Call stack[edit]

The current state of program execution is partially described by a call stack. Each item in the call stack is a stack frame, that stores the entire environment of a specific invocation of a function. When a function calls another, a stack frame is created for the latter and pushed onto the call stack; when a function returns, its stack frame is popped off the stack. For example, if the function main calls the function fox, which in turn calls itself with different arguments, then during the deeper call to fox, the call stack will contain, from bottom to top, frames for main, fox, and fox. Each frame will contain the parameters of the corresponding function call, as well as any local variables in the corresponding function call. Hence, the two fox frames will differ in that the higher one will contain the parameters for the deeper fox call, and the lower one the parameters for the other. The call stack is implemented implicitly in essentially all programming languages that support function calls (that is, almost all useful programming languages).

Explicit stack[edit]

When explicit recursion is not involved, a stack must be stored separately in memory from the call stack. This is almost always done with either an array or a linked list.

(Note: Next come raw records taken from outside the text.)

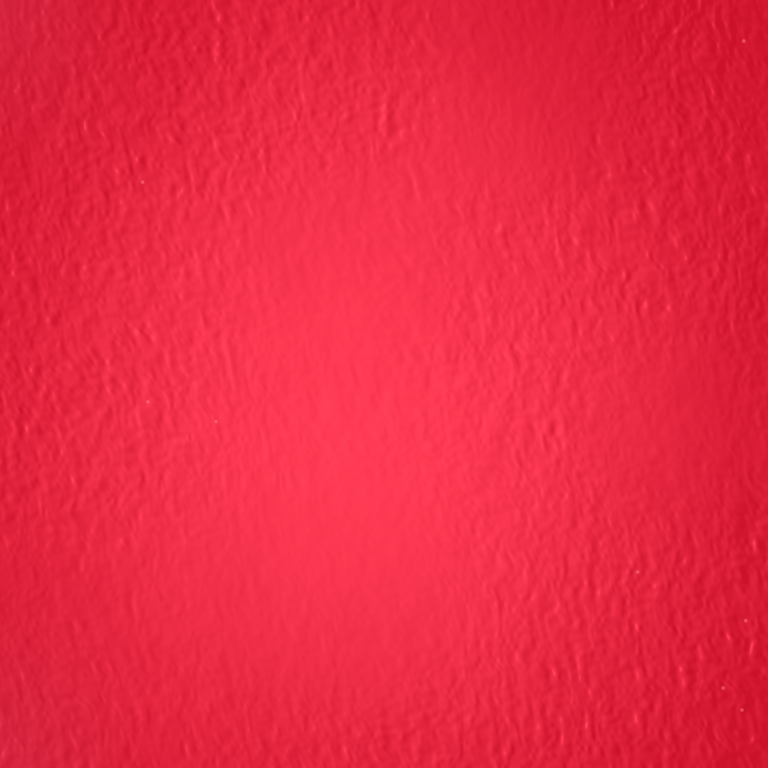
Give the GLSL for this texture, as a Shadertoy shader.

```glsl
// Red leather-like paper: a soft off-centre glow falling to crimson edges,
// covered by fine, mostly upright wrinkles. The wrinkles are a warped,
// stretched noise height field lit from the left as shallow relief.

const vec3 CRIMSON = vec3(0.838, 0.098, 0.198);
const vec3 SCARLET = vec3(0.990, 0.220, 0.320);
const vec3 PALE_HAZE = vec3(0.86, 0.22, 0.33);
const vec3 SPECK_PINK = vec3(1.0, 0.52, 0.56);

float hash(vec2 p) {
    vec3 q = fract(vec3(p.xyx) * 0.1031);
    q += dot(q, q.yzx + 33.33);
    return fract((q.x + q.y) * q.z);
}

float valueNoise(vec2 p) {
    vec2 cell = floor(p);
    vec2 f = fract(p);
    f = f * f * (3.0 - 2.0 * f);
    float low = mix(hash(cell), hash(cell + vec2(1.0, 0.0)), f.x);
    float high = mix(hash(cell + vec2(0.0, 1.0)), hash(cell + vec2(1.0, 1.0)), f.x);
    return mix(low, high, f.y);
}

float fbm(vec2 p, int octaves) {
    float sum = 0.0;
    float weight = 0.5;
    for (int i = 0; i < octaves; i++) {
        sum += weight * (valueNoise(p) - 0.5);
        p = mat2(0.8, 0.6, -0.6, 0.8) * p * 2.03 + 17.3;
        weight *= 0.5;
    }
    return sum;
}

// Bends the grain so that its direction drifts across the sheet
vec2 bendGrain(vec2 uv) {
    float lean = 0.16 * uv.y + 0.045 * fbm(uv * 5.0 + 3.0, 2);
    float wobble = 0.008 * (valueNoise(uv * 42.0 + 8.0) - 0.5);
    return uv + vec2(lean + wobble, 0.02 * fbm(uv * 9.0 + 40.0, 2));
}

// Height of the upright wrinkles plus a finer, rounder pore layer
float wrinkleHeight(vec2 p) {
    float wrinkles = valueNoise(p * vec2(105.0, 48.0));
    float pores = valueNoise(p * vec2(185.0, 125.0) + 61.0);
    return 0.65 * wrinkles + 0.40 * pores;
}

float relief(vec2 p, vec2 lightStep) {
    return wrinkleHeight(p + lightStep) - wrinkleHeight(p - lightStep);
}

// Brightness of the glow: above 1 in the middle, below 0 in the corners
float glow(vec2 uv, vec2 centre) {
    float radius = length((uv - centre) * vec2(1.10, 0.93));
    return mix(1.12, -0.15, smoothstep(0.0, 0.8, radius));
}

// Rare soft dots, one possible per cell
float specks(vec2 uv, float cells, float share) {
    vec2 cell = floor(uv * cells);
    vec2 spot = 0.3 + 0.4 * vec2(hash(cell + 5.0), hash(cell + 91.0));
    float dotMask = 1.0 - smoothstep(0.04, 0.16, length(fract(uv * cells) - spot));
    return dotMask * step(1.0 - share, hash(cell + 23.0));
}

void mainImage(out vec4 fragColor, in vec2 fragCoord) {
    vec2 uv = fragCoord / iResolution.xy;
    vec2 grainPos = bendGrain(uv);

    // Broad light and faint mottling
    float tone = glow(uv, vec2(0.47, 0.47));
    tone += 0.22 * fbm(uv * vec2(5.0, 3.5) + 11.0, 3);
    tone += 0.14 * fbm(grainPos * vec2(48.0, 22.0) + 70.0, 2);

    // Wrinkles come in patches and fade inside the glow
    float patches = smoothstep(0.3, 0.75, valueNoise(uv * 4.5 + 29.0));
    float calm = smoothstep(0.32, 0.08, length(uv - vec2(0.45, 0.40)));
    float strength = mix(0.38, 0.95, patches) * mix(1.0, 0.55, calm);
    float slope = relief(grainPos, vec2(-0.0022, 0.0012));
    tone += strength * slope;

    // Steeper slopes catch a little extra light
    tone += 0.6 * patches * smoothstep(0.3, 0.65, slope);

    vec3 color = mix(CRIMSON, SCARLET, clamp(tone, -0.25, 1.18));

    // Pale haze in the left corners, then sparse specks
    float corner = smoothstep(0.22, 0.0, uv.x) * smoothstep(0.22, 0.5, abs(uv.y - 0.5));
    color = mix(color, PALE_HAZE, 0.35 * corner);
    color = mix(color, SPECK_PINK, 0.5 * specks(uv, 45.0, 0.006));

    fragColor = vec4(clamp(color, 0.0, 1.0), 1.0);
}
```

Array implementation[edit]

In an array implementation of a stack, the contents of the stack are stored in contiguous indices in an array. Usually, the bottom of the stack is at the lowest index (such as 0), and the top of the stack at the highest. We may then implement the stack as follows:

object stack
     function construct(max_size)
          let A be an array that can hold at least max_size elements
          let top = 0
     function push(x)
          top = top + 1
     function pop
          top = top - 1
          return A[top]
     function peek
          return A[top-1]
     function size
          return top
     function make_empty
          top = 0

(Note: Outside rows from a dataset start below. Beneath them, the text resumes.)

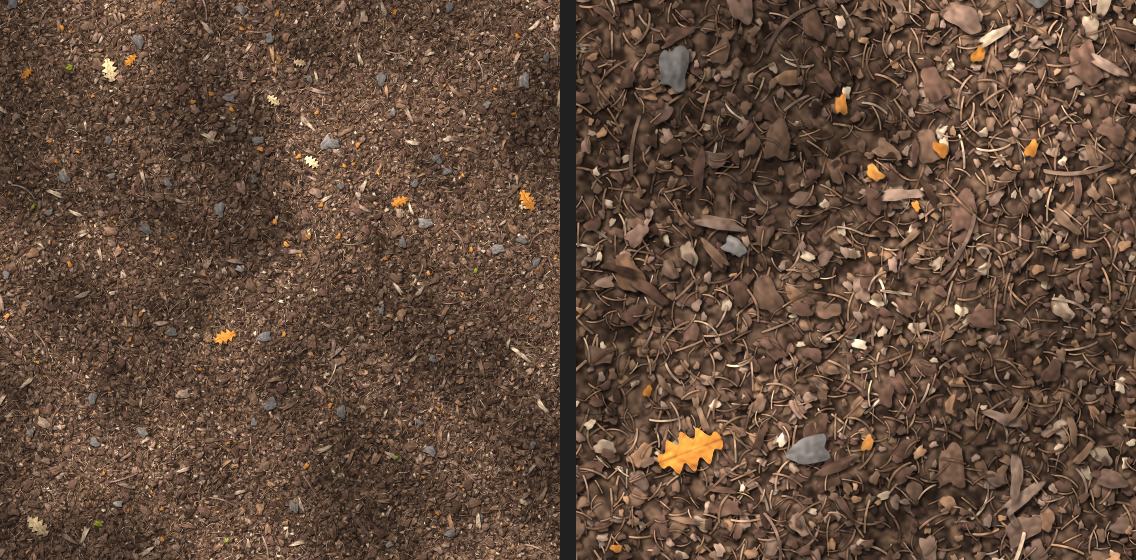
Left, the full canvas; right, a detail of the centre.
This texture is drawn by a Shadertoy shader. Its source:

```glsl
// Forest floor: dark soil strewn with bark chips, fibres, twigs, stones and a few dry oak leaves.

const vec3 PEAT   = vec3(0.27, 0.20, 0.16);
const vec3 UMBER  = vec3(0.39, 0.29, 0.24);
const vec3 BARK   = vec3(0.49, 0.38, 0.30);
const vec3 DUST   = vec3(0.58, 0.47, 0.40);
const vec3 OCHRE  = vec3(0.65, 0.49, 0.36);
const vec3 STRAW  = vec3(0.76, 0.66, 0.55);
const vec3 CREAM  = vec3(0.84, 0.73, 0.54);
const vec3 AMBER  = vec3(0.80, 0.50, 0.20);
const vec3 SLATE  = vec3(0.43, 0.42, 0.41);
const vec3 MOSS   = vec3(0.52, 0.56, 0.14);
const float EXPOSURE = 1.13;
const float SHADOW_DEPTH = 0.5;
const float PATCH_SCALE = 5.0;
const int CHIP = 0;
const int STICK = 1;
const int LEAF = 2;
const float TAU = 6.2831853;

vec3 hash3(vec2 p) {
    vec3 q = fract(p.xyx * vec3(0.1031, 0.1030, 0.0973));
    q += dot(q, q.yxz + 33.33);
    return fract((q.xxy + q.yzz) * q.zyx);
}

float noise(vec2 p) {
    vec2 i = floor(p), f = fract(p);
    f = f * f * (3.0 - 2.0 * f);
    vec2 e = vec2(0.0, 1.0);
    return mix(mix(hash3(i).x, hash3(i + e.yx).x, f.x),
               mix(hash3(i + e.xy).x, hash3(i + e.yy).x, f.x), f.y);
}

float fbm(vec2 p) {
    float sum = 0.0, amp = 0.5;
    for (int i = 0; i < 4; i++) {
        sum += amp * noise(p);
        p = mat2(1.6, 1.2, -1.2, 1.6) * p + 17.3;
        amp *= 0.5;
    }
    return sum / 0.9375;
}

// Earth colour for a random number, weighted by how common each one is
vec3 earthColour(float h) {
    vec3 c = PEAT;
    c = mix(c, UMBER, step(0.14, h));
    c = mix(c, BARK,  step(0.45, h));
    c = mix(c, DUST,  step(0.72, h));
    c = mix(c, OCHRE, step(0.89, h));
    return mix(c, STRAW, step(0.95, h));
}

// Signed distance to a piece lying along the x axis
float pieceDistance(int kind, vec2 p, vec2 halfSize, vec3 rnd) {
    if (kind == STICK) {
        p.y += (rnd.z - 0.5) * 0.6 * p.x * p.x / halfSize.x;
        return length(vec2(max(abs(p.x) - halfSize.x, 0.0), p.y)) - halfSize.y;
    }
    vec2 q = p / halfSize;
    if (kind == LEAF) {
        float outline = sqrt(max(1.0 - q.x * q.x, 0.0)) * (0.74 + 0.26 * cos(q.x * 13.0 + abs(q.y)));
        return max(abs(q.y) - outline, abs(q.x) - 1.0) * halfSize.y * 0.7;
    }
    float angle = atan(q.y, q.x);
    float radius = mix(length(q), max(abs(q.x), abs(q.y)), rnd.x * 0.8);
    radius += 0.13 * sin(3.0 * angle + TAU * rnd.y) + 0.07 * sin(5.0 * angle + TAU * rnd.z);
    return (radius - 1.0) * halfSize.y;
}

// Lays one randomly turned piece per grid cell over the ground; tint.a blends towards tint.rgb
void scatter(inout vec3 ground, vec2 uv, int kind, float cells, float density,
             vec2 size, vec4 tint, float seed) {
    float edge = 0.7 / min(iResolution.x, iResolution.y);
    vec2 grid = uv * cells + seed * 0.37;
    for (int j = -1; j <= 1; j++)
    for (int i = -1; i <= 1; i++) {
        vec2 cell = floor(grid) + vec2(i, j);
        vec3 place = hash3(cell + seed * 13.7);
        if (place.z > density) continue;
        vec3 rnd = hash3(cell + seed * 7.1 + 91.0);
        vec2 halfSize = size * mix(0.6, 1.2, rnd.y * rnd.y);
        vec2 p = (grid - cell - place.xy) / cells;
        if (length(p) > halfSize.x * 1.3 + 0.003) continue;

        float c = cos(TAU * rnd.x), s = sin(TAU * rnd.x);
        mat2 turn = mat2(c, -s, s, c);
        vec2 q = turn * p;
        vec3 form = fract(rnd.yzx * 7.31);
        float d = pieceDistance(kind, q, halfSize, form);
        vec2 fall = vec2(0.35, -0.45) * min(halfSize.y, 0.004);
        float under = pieceDistance(kind, turn * (p - fall), halfSize, form);
        ground *= 1.0 - SHADOW_DEPTH * smoothstep(0.0016, -0.0008, under);

        // Surface: lit upper left side, grain along the length, veins on leaves
        vec3 colour = mix(earthColour(rnd.z), tint.rgb, tint.a) * mix(0.9, 1.1, form.x);
        colour *= 1.0 + 0.13 * clamp(dot(p, vec2(-0.6, 0.8)) / halfSize.y, -1.0, 1.0);
        colour *= 0.84 + 0.32 * noise(q * vec2(160.0, 420.0) + cell * 3.0);
        if (kind == LEAF) {
            float vein = smoothstep(0.0012, 0.0, abs(q.y));
            vein += 0.4 * smoothstep(0.75, 1.0, cos((q.x - abs(q.y)) / halfSize.x * 13.0));
            colour *= 1.0 - 0.16 * vein;
        }
        ground = mix(ground, colour, smoothstep(edge, -edge, d));
    }
}

void mainImage(out vec4 fragColor, in vec2 fragCoord) {
    vec2 uv = fragCoord / min(iResolution.x, iResolution.y);
    float damp = fbm(uv * PATCH_SCALE + 4.0);

    // Crumbly soil
    float crumb = 0.6 * noise(uv * 150.0) + 0.4 * noise(uv * 330.0 + 9.0);
    vec3 col = mix(PEAT * 0.6, BARK, smoothstep(0.1, 0.95, crumb));

    // Litter, from fine to coarse
    vec4 plain = vec4(0.0);
    vec4 dry = vec4(OCHRE, 0.4);
    float cover = mix(0.45, 1.0, smoothstep(0.3, 0.6, damp));
    scatter(col, uv, CHIP, 130.0, 0.75 * cover, vec2(0.0038, 0.0025), plain, 1.0);
    scatter(col, uv, STICK, 85.0, 0.8, vec2(0.0075, 0.0007), plain, 2.0);
    scatter(col, uv, CHIP, 75.0, 0.5 * cover, vec2(0.0068, 0.0042), vec4(UMBER, 0.3), 3.0);
    scatter(col, uv, STICK, 100.0, 0.75 * cover, vec2(0.0065, 0.0006), dry, 4.0);
    scatter(col, uv, CHIP, 115.0, 0.35, vec2(0.0036, 0.0023), plain, 5.0);
    scatter(col, uv, CHIP, 34.0, 0.32, vec2(0.0105, 0.0066), vec4(UMBER, 0.45), 6.0);
    scatter(col, uv, STICK, 80.0, 0.55 * cover, vec2(0.0085, 0.0006), dry, 7.0);
    scatter(col, uv, CHIP, 32.0, 0.22, vec2(0.0120, 0.0032), plain, 8.0);

    // Rare pieces: stones, seeds, twigs, green bits and leaves
    scatter(col, uv, CHIP, 18.0, 0.13, vec2(0.0110, 0.0075), vec4(SLATE, 0.8), 9.0);
    scatter(col, uv, CHIP, 28.0, 0.12, vec2(0.0048, 0.0030), vec4(AMBER, 0.8), 10.0);
    scatter(col, uv, STICK, 15.0, 0.26, vec2(0.0220, 0.0014), vec4(DUST, 0.5), 11.0);
    scatter(col, uv, CHIP, 20.0, 0.12, vec2(0.0120, 0.0036), vec4(STRAW, 0.8), 12.0);
    scatter(col, uv, CHIP, 10.0, 0.08, vec2(0.0070, 0.0045), vec4(MOSS, 0.85), 13.0);
    scatter(col, uv, LEAF, 8.0, 0.20, vec2(0.0190, 0.0125), vec4(CREAM, 0.85), 14.0);
    scatter(col, uv, LEAF, 7.0, 0.14, vec2(0.0210, 0.0130), vec4(AMBER, 0.9), 15.0);

    // Damp patches and fine grit
    col *= mix(0.74, 1.22, smoothstep(0.25, 0.75, damp));
    col *= 0.88 + 0.24 * noise(uv * 380.0 + 31.0);
    fragColor = vec4(col * EXPOSURE, 1.0);
}
```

Error-checking code has been omitted (consider what happens for example if we attempt to pop from an empty stack). The test if empty and copy operations have been omitted for the sake of brevity.

Linked list implementation[edit]

The array implementation will almost always be appropriate. However, for rare instances in which a contiguous block of memory of the required size cannot be found, a linked list can be used instead. Details of the list implementation are omitted below:

object stack
     function construct
          let L be an empty linked list
     function push(x)
          insert x after tail of L
     function pop
          remove tail of L, returning its data element
     function peek
          return data element at tail of L
     function size
          return size of L
     function make_empty
          empty L

As one can easily see, the stack is merely a container over the operations supported by the list itself. (Here we assume that the list maintains its own size; if this is not so then we can add a size field to the stack object.)

C++ STL stack class[edit]

In the C++ STL, std::stack, found in the <stack> header, is a template container capable of holding items of any (fixed) type, the type being supplied as a template argument. Hence, for example, stack<char> is a stack of characters. The container supplies the following member functions (note that T is the type of the elements of the stack):

  • void push(const T& x): pushes x onto the stack.
  • void pop(): performs a pop.
  • T& top(): returns the element which is to be popped next
  • size_type size(): returns the number of elements currently on the stack
  • bool empty(): returns true if the stack is empty, false otherwise.

The stack container should be used whenever it is sufficient for the problem at hand; it is quicker and less error-prone to use it than to code your own stack. There are, however, times when it might be necessary to execute some unsupported operation such as iteration through the elements of the stack. In such circumstances the STL stack cannot be used and a custom stack must be implemented.

Note that the pop operation defined by this container is not identical to our own; it only removes the element and it does not return its value. To do both, call top followed by pop.